  3. kittykelleysutton Says:

    I have a quick question about agents. I am already published with a really good small publisher that I don’t want to change. I write Native American historical fiction mysteries based on heavily researched, almost unknown events that have gone unnoticed and have almost been forgotten. My series is Mysteries from the Trail of Tears, the books are Wheezer and the Painted Frog and Wheezer and the Shy Coyote. I am working on a third now. The books can be classified as YA and also adult historical fiction. I give lectures locally on the aftermath of the Trail of Tears as well. My question is, what benefit can an agent give to someone like me? I would like to do more speaking engagements and I would want to explore film opportunities, but is that enough to attract a good agent? Or is there more an agent can do for me that I am not aware of? Thanks Kitty Sutton

  4. DaphneUn Says:

    I'll do my best to answer this in a separate post. This thread isn't the place for it.

  5. Krista Van Dolzer Says:

    You've already gotten some great advice, so I'll just say ditto to what everyone else has said and add a few more thoughts.

    I think the first paragraph falls prey to the old bait-and-switch tactic–the first sentence makes us think we're getting one kind of story, the second sentence another. Since you've got so much ground to cover, I think you could easily cut the drinking-and-driving plot point (or, if it's critical to the plot, give us a better sense of how it fits into the story).

    Continued in the next comment…

  6. Krista Van Dolzer Says:

    In the second paragraph, I, too, had a problem with "As the future president who starts the nuclear war, the destruction’s Marc’s fault." The subject of the introductory clause (Marc) isn't the subject of the sentence (the destruction), so there's a disconnect. Also, I didn't understand why he's the future president (have the aliens handpicked him for some reason, and if they have, why?), and the reference to nuclear war kind of comes out of nowhere. Later on, I get the sense that this nuclear war was averted somehow and the evil aliens are trying to make it happen again, but I think you could give us a few more clues so we make the logical jumps more easily.

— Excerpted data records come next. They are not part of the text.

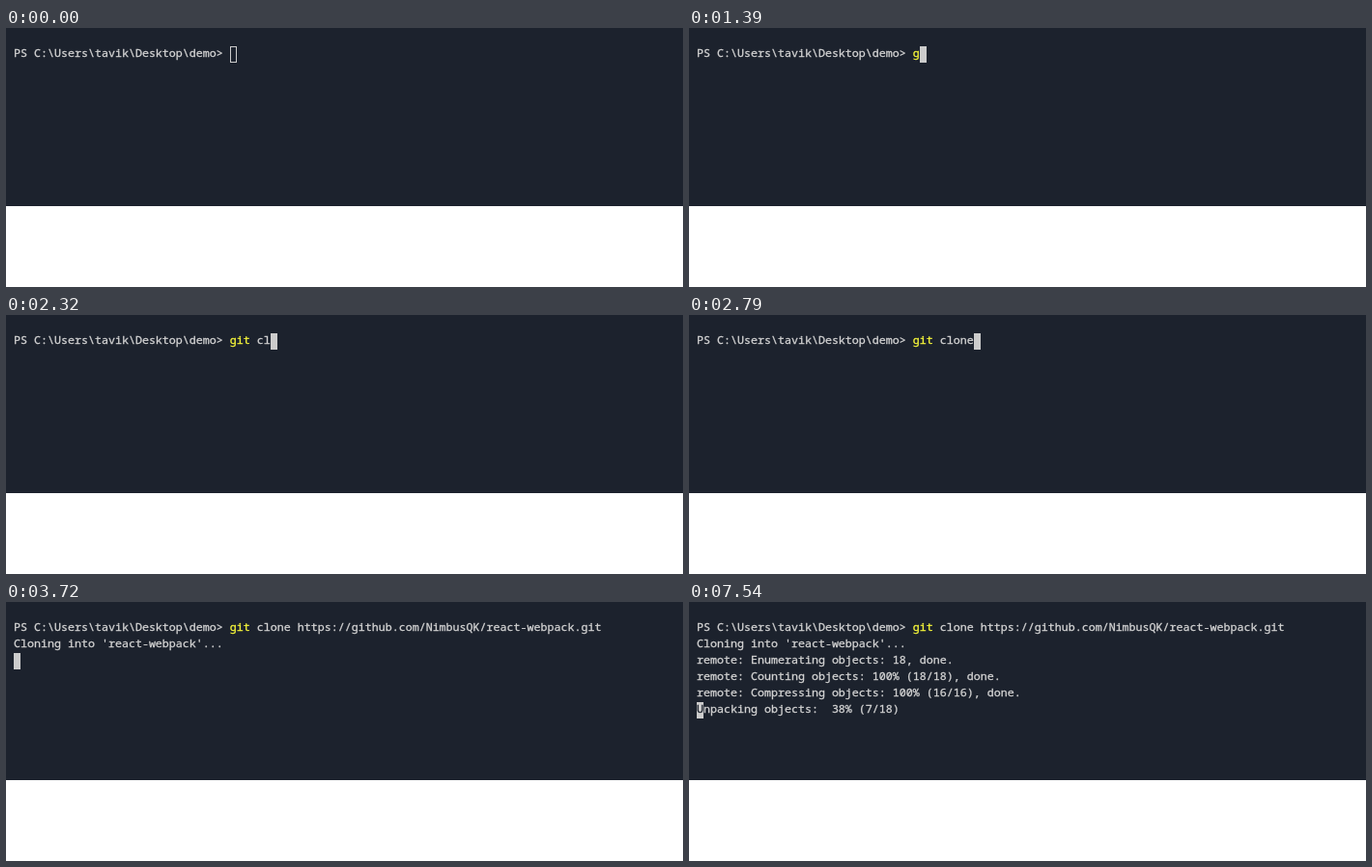
Recreate the animation shown at these times as an HTML page. Size 701 by 269 pixels, loop 8 s.

```html
<!DOCTYPE html>
<html lang="en">
<head>
<meta charset="utf-8">
<title>Cloning a repository</title>
<style>
  html, body { margin: 0; width: 100%; height: 100%; overflow: hidden; background: #fff; }
  #term {
    position: absolute; left: 0; top: 0; width: 701px; height: 185px;
    overflow: hidden; background: #1c222d; color: #d4d4d4;
    font: 11.6667px/17px "Noto Sans Mono", "DejaVu Sans Mono", monospace;
    font-variant-ligatures: none;
    -webkit-text-stroke: 0.3px currentColor;
  }
  #text { position: absolute; left: 8px; top: 17px; margin: 0; font: inherit; white-space: pre; }
  #name { color: #f9f93a; }
  #cursor {
    position: absolute; box-sizing: border-box; width: 7px; height: 17px;
    line-height: 13px; background: #ccc; color: #1c222d;
  }
  #cursor.hollow { background: none; border: 1px solid #ccc; }
</style>
</head>
<body>
<div id="term">
  <pre id="text">PS C:\Users\tavik\Desktop\demo&gt; <span id="name"></span><span id="args"></span><span id="output"></span></pre>
  <div id="cursor" class="hollow"></div>
</div>
<script>
const LOOP = 8000, CELL = 7, ROW = 17, PROMPT = 32;
const $ = id => document.getElementById(id);
const [nameEl, argsEl, outputEl, cursor] = ["name", "args", "output", "cursor"].map($);

const command = "git clone https://github.com/NimbusQK/react-webpack.git";

// Times at which 1, 2, 3... characters are typed; the address is pasted last.
const keys = [1390, 1540, 1620, 1940, 2090, 2320, 2470, 2640, 2790, 3020];
const PASTE = 3270, FOCUS = 460;

const cloning = "\nCloning into 'react-webpack'...";
const remote = cloning +
  "\nremote: Enumerating objects: 18, done." +
  "\nremote: Counting objects: 100% (18/18), done." +
  "\nremote: Compressing objects: 100% (16/16), done.";
const unpack = n =>
  `${remote}\nUnpacking objects: ${String(Math.floor(n * 100 / 18)).padStart(3)}% (${n}/18)`;

// Output by time, with the row of the cursor.
const outputs = [
  [3650, "", 1],
  [3720, cloning, 2],
  [7390, remote, 5],
  [7470, unpack(4), 5],
  [7540, unpack(7), 5],
];

function draw(t) {
  const typed = t >= PASTE ? command.length : keys.filter(k => k <= t).length;
  const [, output, row] = outputs.filter(o => o[0] <= t).pop() || [0, "", 0];
  const col = row ? 0 : PROMPT + typed;

  nameEl.textContent = command.slice(0, Math.min(typed, 3));
  argsEl.textContent = command.slice(3, Math.max(typed, 3));
  outputEl.textContent = output;

  cursor.className = t < FOCUS ? "hollow" : "";
  cursor.style.left = 8 + col * CELL + "px";
  cursor.style.top = 19 + row * ROW + "px";
  cursor.textContent = row ? (output.split("\n")[row] || "").charAt(0) : "";
}

const start = performance.now();
function tick() {
  draw((performance.now() - start) % LOOP);
  requestAnimationFrame(tick);
}
tick();
</script>
</body>
</html>
```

    On the whole, I'd suggest paring this down a bit so you have room to include a little more connective tissue between the plot points. You don't have to summarize all or even most of the story; you just have to give us enough sense of the character and conflict to get us wanting more.

    Good luck!

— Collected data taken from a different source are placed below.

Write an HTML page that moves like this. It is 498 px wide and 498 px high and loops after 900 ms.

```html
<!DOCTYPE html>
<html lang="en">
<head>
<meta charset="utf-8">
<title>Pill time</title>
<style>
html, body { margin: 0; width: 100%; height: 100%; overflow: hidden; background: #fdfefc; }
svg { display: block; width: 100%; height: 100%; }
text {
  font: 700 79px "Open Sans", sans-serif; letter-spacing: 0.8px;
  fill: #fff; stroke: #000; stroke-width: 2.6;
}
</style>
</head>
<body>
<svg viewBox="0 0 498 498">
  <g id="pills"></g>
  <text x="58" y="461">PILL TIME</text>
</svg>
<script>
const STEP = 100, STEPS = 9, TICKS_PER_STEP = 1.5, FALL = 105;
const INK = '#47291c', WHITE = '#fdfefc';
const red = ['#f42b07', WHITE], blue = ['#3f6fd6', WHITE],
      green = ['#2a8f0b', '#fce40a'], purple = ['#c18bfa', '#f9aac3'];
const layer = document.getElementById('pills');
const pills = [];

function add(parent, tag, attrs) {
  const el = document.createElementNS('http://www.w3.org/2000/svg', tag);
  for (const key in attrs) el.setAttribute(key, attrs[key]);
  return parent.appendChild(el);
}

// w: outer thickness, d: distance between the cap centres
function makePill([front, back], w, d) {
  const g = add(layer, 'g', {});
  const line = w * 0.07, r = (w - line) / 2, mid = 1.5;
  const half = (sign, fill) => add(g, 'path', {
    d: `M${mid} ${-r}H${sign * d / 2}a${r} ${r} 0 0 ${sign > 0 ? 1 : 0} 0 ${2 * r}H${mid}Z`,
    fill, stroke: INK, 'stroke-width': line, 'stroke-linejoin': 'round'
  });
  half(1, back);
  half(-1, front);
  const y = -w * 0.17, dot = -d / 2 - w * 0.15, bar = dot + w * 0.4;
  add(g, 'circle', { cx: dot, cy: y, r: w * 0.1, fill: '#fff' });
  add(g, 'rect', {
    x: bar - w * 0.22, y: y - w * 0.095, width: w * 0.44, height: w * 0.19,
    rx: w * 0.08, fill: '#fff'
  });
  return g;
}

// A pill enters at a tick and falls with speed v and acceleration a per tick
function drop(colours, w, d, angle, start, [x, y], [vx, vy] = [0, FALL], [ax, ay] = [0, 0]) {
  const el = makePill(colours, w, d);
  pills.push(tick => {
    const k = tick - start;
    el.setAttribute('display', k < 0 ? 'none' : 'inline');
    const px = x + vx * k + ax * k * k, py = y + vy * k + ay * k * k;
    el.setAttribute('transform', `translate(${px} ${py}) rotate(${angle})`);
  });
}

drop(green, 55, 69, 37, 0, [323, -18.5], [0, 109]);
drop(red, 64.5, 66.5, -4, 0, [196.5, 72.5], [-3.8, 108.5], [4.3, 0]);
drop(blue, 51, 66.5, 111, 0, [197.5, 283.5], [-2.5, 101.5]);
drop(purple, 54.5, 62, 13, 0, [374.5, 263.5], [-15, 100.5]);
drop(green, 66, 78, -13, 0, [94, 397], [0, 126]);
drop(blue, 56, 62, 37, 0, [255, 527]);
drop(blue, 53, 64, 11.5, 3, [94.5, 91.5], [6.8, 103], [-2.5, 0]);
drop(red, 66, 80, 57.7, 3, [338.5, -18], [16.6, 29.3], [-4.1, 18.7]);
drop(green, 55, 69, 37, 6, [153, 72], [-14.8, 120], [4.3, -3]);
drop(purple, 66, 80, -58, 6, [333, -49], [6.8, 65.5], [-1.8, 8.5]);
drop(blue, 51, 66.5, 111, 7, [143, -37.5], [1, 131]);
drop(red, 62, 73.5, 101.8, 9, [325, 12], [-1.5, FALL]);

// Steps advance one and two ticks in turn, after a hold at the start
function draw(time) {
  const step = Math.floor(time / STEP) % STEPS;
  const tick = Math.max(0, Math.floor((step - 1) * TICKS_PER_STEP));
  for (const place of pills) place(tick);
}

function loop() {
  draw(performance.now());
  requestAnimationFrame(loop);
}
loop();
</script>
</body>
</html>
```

  7. @ericgsteinberg Says:

    Thanks Callen, Tiana and Krista for the helpful feedback. I definitely have a lot to think about in revising.

    Thanks so much Daphne (aka Kate) for providing this opportunity and for the fantastic critique. I'd love to know, if you're willing to say – where would you have stopped reading if you had received this query as a submission? Thanks again!

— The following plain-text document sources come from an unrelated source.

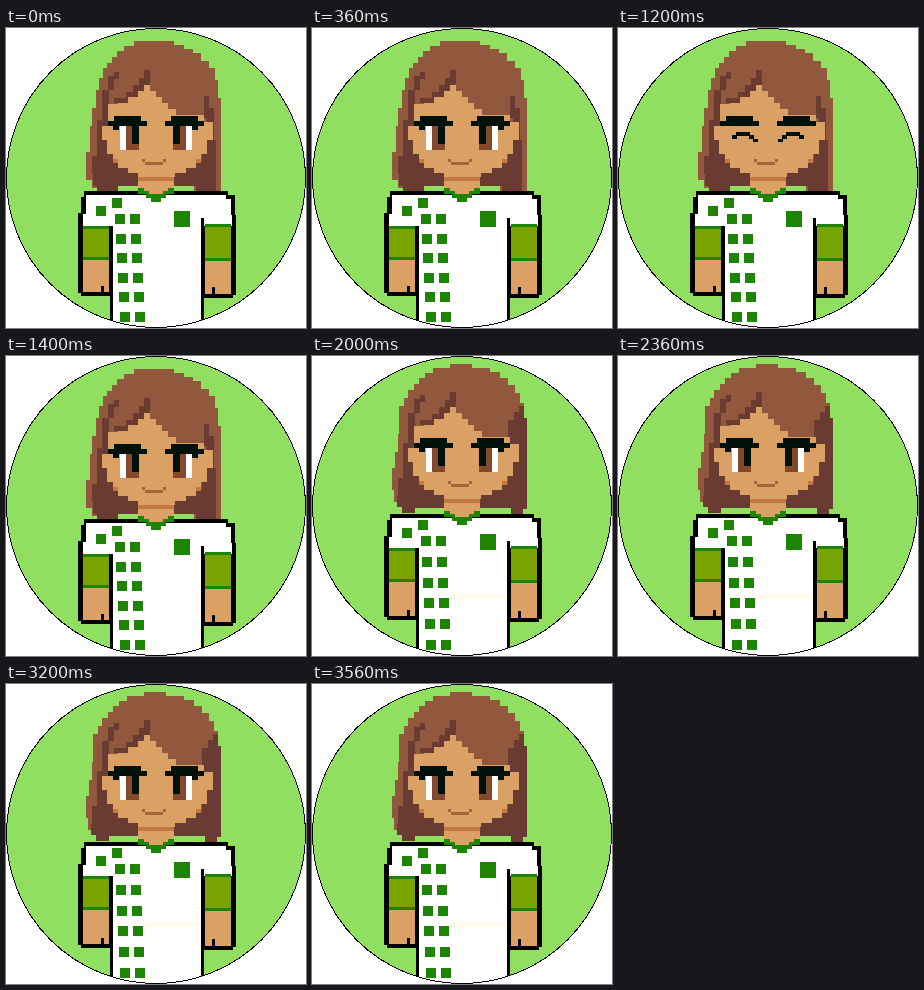
Write an HTML page that moves like this. It is 300x300 px and loops after 3.8 s.

```html
<!DOCTYPE html>
<html lang="en">
<head>
<meta charset="utf-8">
<title>Pixel avatar</title>
<style>
html, body { margin: 0; width: 100%; height: 100%; overflow: hidden; background: #fff; }
svg { display: block; width: 300px; height: 300px; shape-rendering: crispEdges; }
.low, .high, .open, .shut, .tongue { animation: 3.8s step-end infinite; }
.low { animation-name: low; }
.high { animation-name: high; }
.open { animation-name: open; }
.shut { animation-name: shut; }
.tongue { animation-name: tongue; }
@keyframes low {
  0%, 31.5789%, 68.4211% { opacity: 1; }
  15.7895%, 52.6316%, 84.2105%, 100% { opacity: 0; }
}
@keyframes high {
  0%, 31.5789%, 68.4211% { opacity: 0; }
  15.7895%, 52.6316%, 84.2105%, 100% { opacity: 1; }
}
@keyframes open { 0%, 36.8421%, 100% { opacity: 1; } 31.5789% { opacity: 0; } }
@keyframes shut { 0%, 36.8421%, 100% { opacity: 0; } 31.5789% { opacity: 1; } }
@keyframes tongue { 0%, 84.2105%, 100% { opacity: 0; } 68.4211% { opacity: 1; } }
</style>
</head>
<body>
<svg id="stage" viewBox="0 0 300 300"></svg>
<script>
const C = {
  bg: '#90df60', ink: '#000', brow: '#00100a', white: '#fff', hair: '#92583e', dark: '#693b32',
  skin: '#dba164', shade: '#c27840', lip: '#a5633c', iris: '#84492d',
  green: '#1d8405', olive: '#78a300'
};
const path = (fill, d) => `<path fill="${fill}" d="${d}"/>`;
const box = (fill, x, y, w, h) => path(fill, `M${x} ${y}h${w}v${h}h${-w}z`);
const group = (name, ...parts) => `<g class="${name}">${parts.join('')}</g>`;
const lift = (dy, ...parts) => `<g transform="translate(0 ${dy})">${parts.join('')}</g>`;

function sleeve(x, top, bottom, hand) {
  return box(C.skin, x, bottom, 26, hand - bottom) +
    box(C.olive, x, top, 26, bottom - top) +
    box(C.green, x, top, 26, 3) + box(C.green, x, bottom - 3, 26, 3);
}

function body(top, band, hand, first) {
  let s = path(C.ink, `M78 ${top}H222V${top + 4}H229V${top + 24}H230V${hand + 2}H227V${hand + 5}H195V294H104V${hand + 3}H75V${hand}H72V${top + 22}H75V${top + 6}H78Z`);
  s += path(C.white, `M80 ${top + 4}H220V${top + 8}H225V${top + 24}H226V${band}H198V${top + 27}H195V300H107V${band}H77V${top + 23}H80Z`);
  s += sleeve(77, band, band + 34, hand - 1) + sleeve(199, band - 2, band + 35, hand + 1);
  s += box(C.ink, 104, band, 3, 294 - band);
  s += box(C.ink, 195, top + 27, 3, 267 - top);
  s += box(C.ink, 95, hand - 7, 3, 7) + box(C.ink, 206, hand - 6, 3, 7);
  s += path(C.green, `M132 ${top - 3}h36v6h-8v4h-5v4h-10v-4h-5v-4h-8z`);
  s += path(C.skin, `M138 ${top - 8}h24v8h-5v3h-14v-3h-5z`);
  s += box(C.green, 90, first - 13, 10, 10) + box(C.green, 106, first - 21, 10, 10);
  for (let i = 0; i < 6; i++) {
    const x = Math.round(109 + i * 0.9);
    const y = Math.round(first - 5 + (289 - first) / 5 * i);
    s += box(C.green, x, y, 10, 10) + box(C.green, x + 15, y, 10, 10);
  }
  return s + box(C.green, 168, top + 20, 16, 16);
}

const neck = box(C.skin, 132, 147, 36, 18) + box(C.shade, 132, 147, 36, 6);

const face = path(C.skin, 'M138 57H144V63H150V69H156V75H162V81H170V87H198V94H207V112H201V126H195V134H190V140H180V145H169V149H132V145H122V140H112V134H107V126H101V112H96V98H102V76H112V75H122V69H132V63H138Z') +
  path(C.dark, 'M138 42H144V57H138V63H132V69H122V75H108V70H120V64H127V57H133V50H138Z') +
  box(C.shade, 107, 131, 5, 4) + box(C.shade, 190, 131, 5, 4);

const mouth = box(C.lip, 139, 134, 18, 3) + box(C.lip, 136, 131, 3, 3) + box(C.lip, 157, 131, 3, 3);

const eyes = box(C.white, 114, 97, 6, 25) + box(C.iris, 120, 97, 13, 25) + box(C.brow, 126, 97, 7, 19) +
  box(C.iris, 167, 97, 13, 25) + box(C.brow, 167, 97, 7, 19) + box(C.white, 180, 97, 6, 25);

const brows = path(C.brow, 'M108 88H135V93H141V98H113V102H107V98H102V93H108Z') +
  path(C.brow, 'M165 88H192V93H198V98H192V102H186V98H159V93H165Z');

const arc = path(C.brow, 'M114 107h4v-3h14v3h4v4h4v3h-5v-3h-4v-3h-12v3h-5z');
const shut = path(C.brow, 'M108 88H135V93H141V98H102V93H108Z') +
  path(C.brow, 'M165 88H192V93H198V98H159V93H165Z') +
  arc + `<g transform="matrix(-1 0 0 1 300 0)">${arc}</g>`;

const low = group('low',
  path(C.hair, 'M128 13H168V17H178V21H187V25H195V33H203V40H209V52H212V70H215V166H91V160H86V152H80V124H84V98H86V80H90V62H93V50H97V40H101V35H106V29H111V23H118V18H128Z'),
  path(C.bg, 'M112 158H188V166H112Z'),
  path(C.dark, 'M102 48H108V62H103V76H102V126H108V134H113V140H123V145H134V158H112V164H91V158H87V146H86V128H91V92H96V62H102Z'),
  path(C.dark, 'M198 68H203V80H208V112H210V164H190V158H166V145H180V140H190V134H196V126H201V90H198Z'),
  box(C.dark, 108, 44, 5, 7),
  neck, face,
  group('open', eyes, brows), group('shut', shut), mouth,
  group('tongue', path('#f07090', 'M143 137H153V141H151V145H145V141H143Z')),
  body(163, 198, 265, 191));

const high = group('high',
  path(C.hair, 'M138 8H160V12H178V16H188V22H196V29H203V37H208V47H212V62H215V153H211V158H199V152H103V157H90V151H85V146H82V134H80V112H83V96H86V78H87V50H92V42H96V34H102V28H107V22H113V17H121V12H138Z'),
  path(C.dark, 'M196 64H202V56H207V50H212V62H215V153H211V158H199V152H166V139H180V134H190V128H196Z'),
  path(C.dark, 'M102 43H108V57H103V120H108V128H113V134H123V139H134V152H103V157H90V151H85V140H86V122H91V87H96V57H102Z'),
  box(C.dark, 108, 39, 5, 7),
  lift(-6, neck, face, eyes, brows, mouth),
  body(158, 192, 261, 185),
  box('#fffbe8', 138, 239, 57, 4));

document.getElementById('stage').innerHTML =
  '<clipPath id="disc"><circle cx="150" cy="150" r="149.5"/></clipPath>' +
  `<circle cx="150" cy="150" r="149.5" fill="${C.bg}"/>` +
  `<g clip-path="url(#disc)">${low}${high}</g>` +
  '<circle cx="150" cy="150" r="149.5" fill="none" stroke="#000"/>';
</script>
</body>
</html>
```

  8. DaphneUn Says:

    I do my best to read all the queries I get, and make my decision to read more based on those, so I would have come to the end, for sure. As it stands now, though, I wouldn't have read past this point.

  9. @ericgsteinberg Says:

    Thanks!